  • When You Look out the Window

    This picture book introduces kids to LGBTQ civil rights activists and couple Phyllis Lyon and Del Martin, who fought for change in San Francisco and across the country.

  • Jacob's New Dress

    Jacob, who likes to wear dresses at home, convinces his parents to let him wear a dress to school too.

  • Morris Micklewhite and the Tangerine Dress

    Throughout this heartening story, touches of tangerine point to the elements in Morris's world that are important to him: his mother's flaming tresses; his cat, Moo; and a dress from the school dress-up box. When he wears it, he feels wonderful.

  • We All Have Different Families

    Families come in all forms and sizes. Who is in your family? Let's share and celebrate what makes each family special!

  • Families

    Celebrate diversity with a picture book for very young children about the many faces of contemporary families. Big or small, similar or different-looking, there are all kinds of families.

  • Monday is One Day

    When Saturday and Sunday finally come, it's time for little ones and the adults who love them to play, share, and celebrate. Every day of the week offers a special opportunity for families to enjoy being together!

  • I Am Jazz

    The story of a transgender child based on the real-life experience of Jazz Jennings, who has become a spokesperson for transkids everywhere

  • Introducing Teddy

    Introducing Teddy introduces the youngest readers to understanding gender identity and transition in an accessible and heart-warming story about being true to yourself and being a good friend.

  • A Tale of Two Daddies

    A young girl describes how her two daddies help her through her day, including her poppa cooking eggs and toast, her daddy fixing her knee when she is hurt, and both fathers being there for her when she needs love.

  • A Tale of Two Mommies

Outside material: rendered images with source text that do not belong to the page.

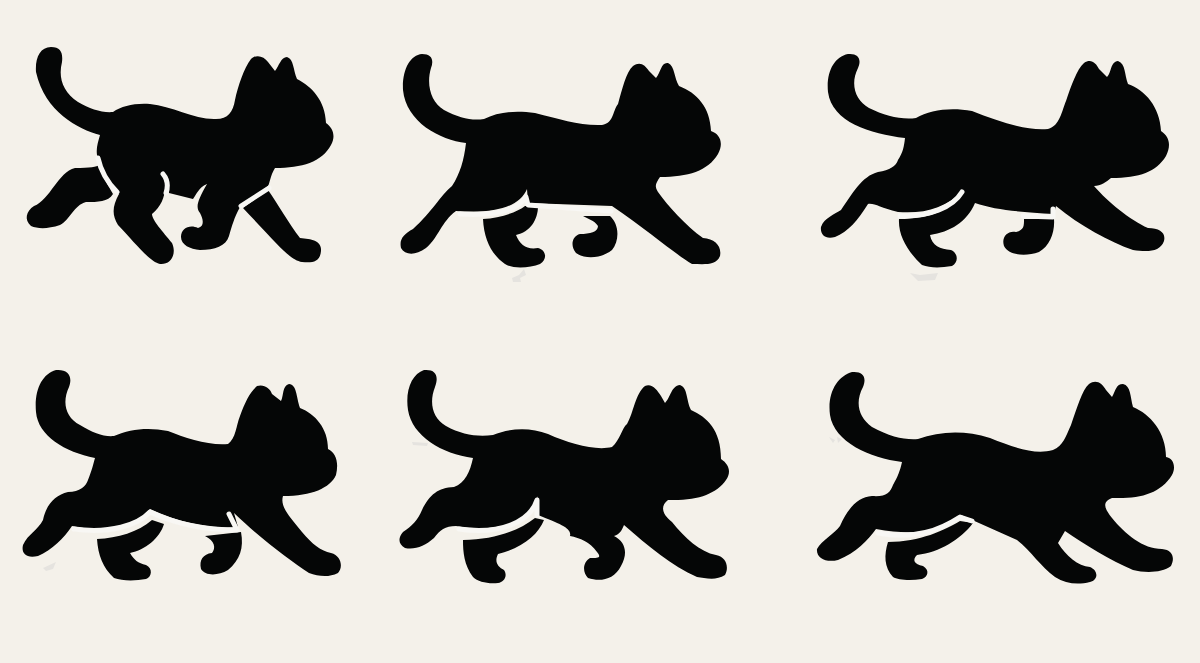
<!DOCTYPE html>
<html lang="en">
<head>
<meta charset="utf-8">
<title>Running cat, six frames</title>
<style>
:root { --paper: #f4f1ea; --ink: #050606; --gap: #f8f7f4; --smudge: #e5e3df; }
html, body { margin: 0; background: var(--paper); overflow: hidden; }
svg { display: block; width: 1200px; height: 663px; }
.cat { fill: var(--ink); }
.gap { fill: none; stroke: var(--gap); stroke-width: 5; stroke-linecap: round; stroke-linejoin: round; }
.smudges { fill: var(--smudge); }
</style>
</head>
<body>
<svg viewBox="0 0 1200 663" role="img" aria-label="Six frames of a running black cat">
  <g class="smudges">
    <path d="M512 278L519 275L524 269L526 275L520 278L521 282L513 282Z"/>
    <path d="M910 273L920 275L938 273L935 280L918 281Z"/>
    <path d="M43 568L56 562L53 569L46 571Z"/>
    <path d="M412 442L428 443L427 446L413 445Z"/>
    <path d="M829 437L835 440L833 443ZM837 437L842 439L838 443Z"/>
  </g>

  <g class="cat" id="frame-1">
    <path class="hind-leg-far" d="M75 168C90 168 97 167 99 165C103 178 108 185 113 194C108 202 98 202 86 202C74 205 70 220 60 225C48 229 38 229 31 226C24 220 26 211 34 206C50 200 58 172 75 168Z"/>
    <path class="front-leg-far" d="M243 208L268 190C278 204 289 224 300 238C312 239 322 241 321 251C320 262 313 263 302 262C290 260 280 247 243 208Z"/>
    <path class="body" d="M36 72C35 58 40 47 51 47C61 47 63 53 62 62C58 78 63 92 78 102C90 109 102 113 113 112C122 106 134 103 150 104C172 106 195 120 216 119C228 119 233 112 235 100C238 86 244 68 251 59C256 54 264 56 268 62L275 71C279 66 281 57 287 57C294 59 293 70 297 79C312 87 325 100 326 123C333 128 336 136 331 145C322 162 302 168 275 168C270 176 270 183 268 186L240 207C234 218 232 226 229 236C226 246 215 250 200 250C190 249 181 245 181 237C181 228 190 224 198 228C205 226 203 219 200 213C195 207 198 200 207 184C198 188 197 194 193 199L169 193C170 184 167 176 163 172C168 190 164 204 152 214C152 220 163 232 172 243C177 254 171 265 160 264C150 262 135 243 118 225C112 215 112 207 119 194C110 186 100 170 97 155C96 148 98 142 100 135C78 129 45 112 36 72Z"/>
    <path class="gap" d="M98 158C101 172 108 183 117 192M163 174C168 180 168 187 166 193M241 206L269 188"/>
  </g>

  <g class="cat" id="frame-2">
    <path class="hind-leg-far" d="M483 219C500 218 518 212 525 206L538 206C538 220 530 232 516 235C520 245 527 250 538 248C546 250 548 259 540 264C530 268 512 269 505 264C492 255 484 240 483 219Z"/>
    <path class="front-leg-far" d="M583 216L610 216C619 224 620 240 612 250C602 258 586 260 576 253C570 246 572 236 580 234C590 234 598 232 598 226C594 220 588 219 583 216Z"/>
    <path class="body" d="M403 90C402 70 410 55 422 54C432 54 434 60 431 68C426 85 431 102 444 110C459 118 472 121 484 119C498 112 515 110 535 113C560 119 580 126 602 125C614 123 612 112 618 104C622 90 626 72 633 66C640 61 645 65 649 71L656 78C661 72 661 62 668 63C675 66 674 78 679 86C697 93 710 107 711 131C720 134 724 143 718 154C708 171 688 177 660 177C656 183 654 186 658 192C668 206 686 226 703 238C715 239 722 246 720 256C716 266 704 264 692 264C675 254 650 232 612 206L528 203L527 189C520 206 497 214 456 211C441 222 439 237 426 248C415 256 405 255 401 248C399 239 404 234 413 229C432 212 440 196 452 186C460 174 464 160 466 143C440 140 406 122 403 90Z"/>
    <path class="gap" d="M460 214C495 216 518 210 526 197L528 205L611 211"/>
  </g>

  <g class="cat" id="frame-3">
    <path class="front-leg-far" d="M1024 219L1054 219C1055 232 1050 246 1039 252C1025 257 1008 255 1004 246C1001 237 1008 230 1016 232C1024 230 1024 226 1024 219Z"/>
    <path class="body" d="M828 92C826 72 834 57 848 54C858 53 862 59 858 68C850 84 855 100 869 108C885 116 902 120 916 118C930 110 950 107 972 111C998 121 1025 131 1048 129C1060 126 1062 110 1066 101C1071 86 1077 69 1084 63C1091 58 1096 63 1099 69L1107 77C1112 72 1110 62 1118 61C1126 64 1124 74 1128 84C1145 90 1160 107 1161 131C1170 137 1171 146 1166 156C1156 172 1140 178 1111 178C1106 182 1101 186 1094 186C1108 202 1130 220 1148 228C1160 228 1166 233 1164 241C1160 252 1148 252 1133 250C1110 242 1080 226 1056 206L1054 214C1020 212 995 210 975 203C967 222 950 232 930 235C932 246 940 249 951 250C958 253 959 262 952 266C940 268 930 268 922 265C908 252 898 236 899 219C930 219 952 210 963 191C945 208 925 214 898 212C880 208 875 203 868 204C858 220 848 232 835 237C825 240 820 234 821 227C824 218 835 214 841 210C852 194 862 176 878 172C890 170 896 166 898 160C903 152 904 147 905 138C870 134 832 122 828 92Z"/>
    <path class="gap" d="M900 216C930 217 953 207 962 192M1023 216L1053 217L1053 209"/>
  </g>

  <g class="cat" id="frame-4">
    <path class="hind-leg-far" d="M97 539C118 538 138 532 152 520L164 524C160 538 145 550 130 553C134 560 138 563 146 565C153 568 152 577 146 579C135 581 122 581 114 578C103 568 98 555 97 539Z"/>
    <path class="front-leg-far" d="M205 536L241 532C244 548 240 560 228 570C218 576 205 576 201 569C199 560 203 554 212 553C216 548 215 541 205 536Z"/>
    <path class="body" d="M36 412C34 390 42 374 56 370C68 369 73 376 69 387C62 402 65 417 80 425C93 433 104 437 114 436C130 429 148 427 168 431C185 438 210 446 228 444C236 438 236 426 240 416C245 402 250 392 257 386C264 384 270 388 272 394L281 401C284 395 282 386 289 384C297 385 296 396 300 408C315 414 328 428 328 449C336 453 339 462 336 475C330 488 312 496 283 496C280 506 288 515 302 532C312 544 321 551 331 553C342 556 343 568 338 573C328 578 318 576 309 573C290 560 262 540 234 513L238 527C210 529 180 523 150 509C135 527 105 533 72 526C64 538 52 550 38 556C26 559 21 553 23 545C28 534 38 530 43 520C46 505 55 495 68 492C80 492 86 486 88 480C92 470 93 465 95 458C65 452 38 436 36 412Z"/>
    <path class="gap" d="M74 529C110 534 138 525 150 512C178 525 205 530 237 530L229 514"/>
  </g>

  <g class="cat" id="frame-5">
    <path class="hind-leg-far" d="M463 540C495 540 520 530 535 518L544 520C538 535 522 548 498 554C494 562 498 567 504 570C508 576 504 582 498 583C488 584 478 582 473 577C464 565 463 552 463 540Z"/>
    <path class="body" d="M408 410C405 390 412 374 424 370C436 369 439 376 435 387C429 402 432 418 446 426C462 435 478 437 493 435C510 428 530 427 548 434C570 444 596 451 612 447C620 440 622 428 627 424C634 412 635 394 645 386C652 383 657 390 661 396L665 403C671 397 671 386 680 385C688 388 686 400 691 410C707 417 721 430 721 459C730 465 731 473 726 480C716 494 698 501 668 500C660 506 662 514 672 522C685 538 700 552 716 555C727 557 729 568 725 575C716 581 705 578 697 577C672 566 648 546 624 525C622 530 620 534 614 536C626 542 628 554 621 566C614 580 600 582 588 578C582 572 583 562 590 558C598 558 602 558 597 552C590 542 580 538 570 536C572 528 560 524 538 515L538 496C535 520 500 534 456 526C445 526 440 530 434 538C425 546 415 550 405 548C398 544 398 538 403 532C412 526 418 520 422 510C430 494 438 488 454 487C465 483 470 472 473 458C442 454 412 436 408 410Z"/>
    <path class="gap" d="M459 529C500 535 530 522 537 500L537 515"/>
  </g>

  <g class="cat" id="frame-6">
    <path class="hind-leg-far" d="M888 542C920 542 945 530 960 521L973 523C960 540 940 552 917 555C912 560 914 564 923 566C930 570 928 577 922 579C910 581 898 580 893 577C884 567 884 555 888 542Z"/>
    <path class="body" d="M830 415C827 392 838 376 852 372C863 371 867 377 863 387C855 402 858 417 872 427C890 437 905 440 918 439C940 431 965 430 990 438C1015 448 1035 455 1053 450C1063 446 1066 436 1071 425C1077 408 1082 390 1089 384C1096 379 1102 383 1106 390L1112 397C1116 390 1116 384 1123 384C1131 386 1130 396 1133 407C1150 414 1166 432 1166 457C1174 458 1176 468 1172 475C1160 494 1140 499 1112 498C1102 502 1104 508 1112 518C1125 534 1143 549 1162 549C1173 550 1175 558 1171 566C1162 573 1145 573 1133 570C1110 560 1085 545 1065 531L1058 543C1066 556 1078 566 1090 567C1099 571 1098 580 1090 582C1078 585 1066 584 1055 577C1040 566 1032 552 1017 540L961 515C940 532 915 536 876 529C868 540 856 553 838 560C826 563 816 558 817 549C822 540 834 534 840 526C848 508 858 497 872 496C886 497 890 493 893 485C898 476 900 471 902 462C870 458 834 442 830 415Z"/>
    <path class="gap" d="M878 533C915 540 940 530 960 517L972 521"/>
  </g>
</svg>
</body>
</html>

    A young boy describes to two other children how his two mommies help him with all his needs.

  • Charlie & Mouse

    Charlie and Mouse, two young brothers, enjoy a day out together, attending an imaginary party and collecting rocks

  • Everywhere Babies

    Describes babies and the things they do from the time they are born until their first birthday. Delightful illustrations show babies in all kinds of loving families, including multicultural and same sex.


  • Maya Christina Gonzalez once again combines her talents as an artist and a storyteller to craft a gentle, empowering bilingual story about belonging, connecting with nature, and becoming your fullest self. Young readers will be inspired to dream and reach, reach and dream . . . and to be as free and unique as trees.

  • My Family, Your Family

    Examines the ways in which families can differ, such as differing numbers of parents and children in individual homes.

  • My Princess Boy

    Inspired by the author's son, and by her own initial struggles to understand, this is a heart-warming book about unconditional love and one remarkable family. It is also a call for tolerance and an end to bullying and judgments.

  • Be Who You Are

    Picture book encouraging kids to be proud of what makes them unique, where they come from, and how they express themselves and see the world.

  • The Family Book

    Represents a variety of families, some big and some small, some with only one parent and some with two moms or dads, some quiet and some noisy, but all alike in some ways and special no matter what.

  • It's OK to be Different

    It's Okay to be Different is designed to encourage early literacy, enhance emotional development, celebrate multiculturalism and diversity, and promote character growth.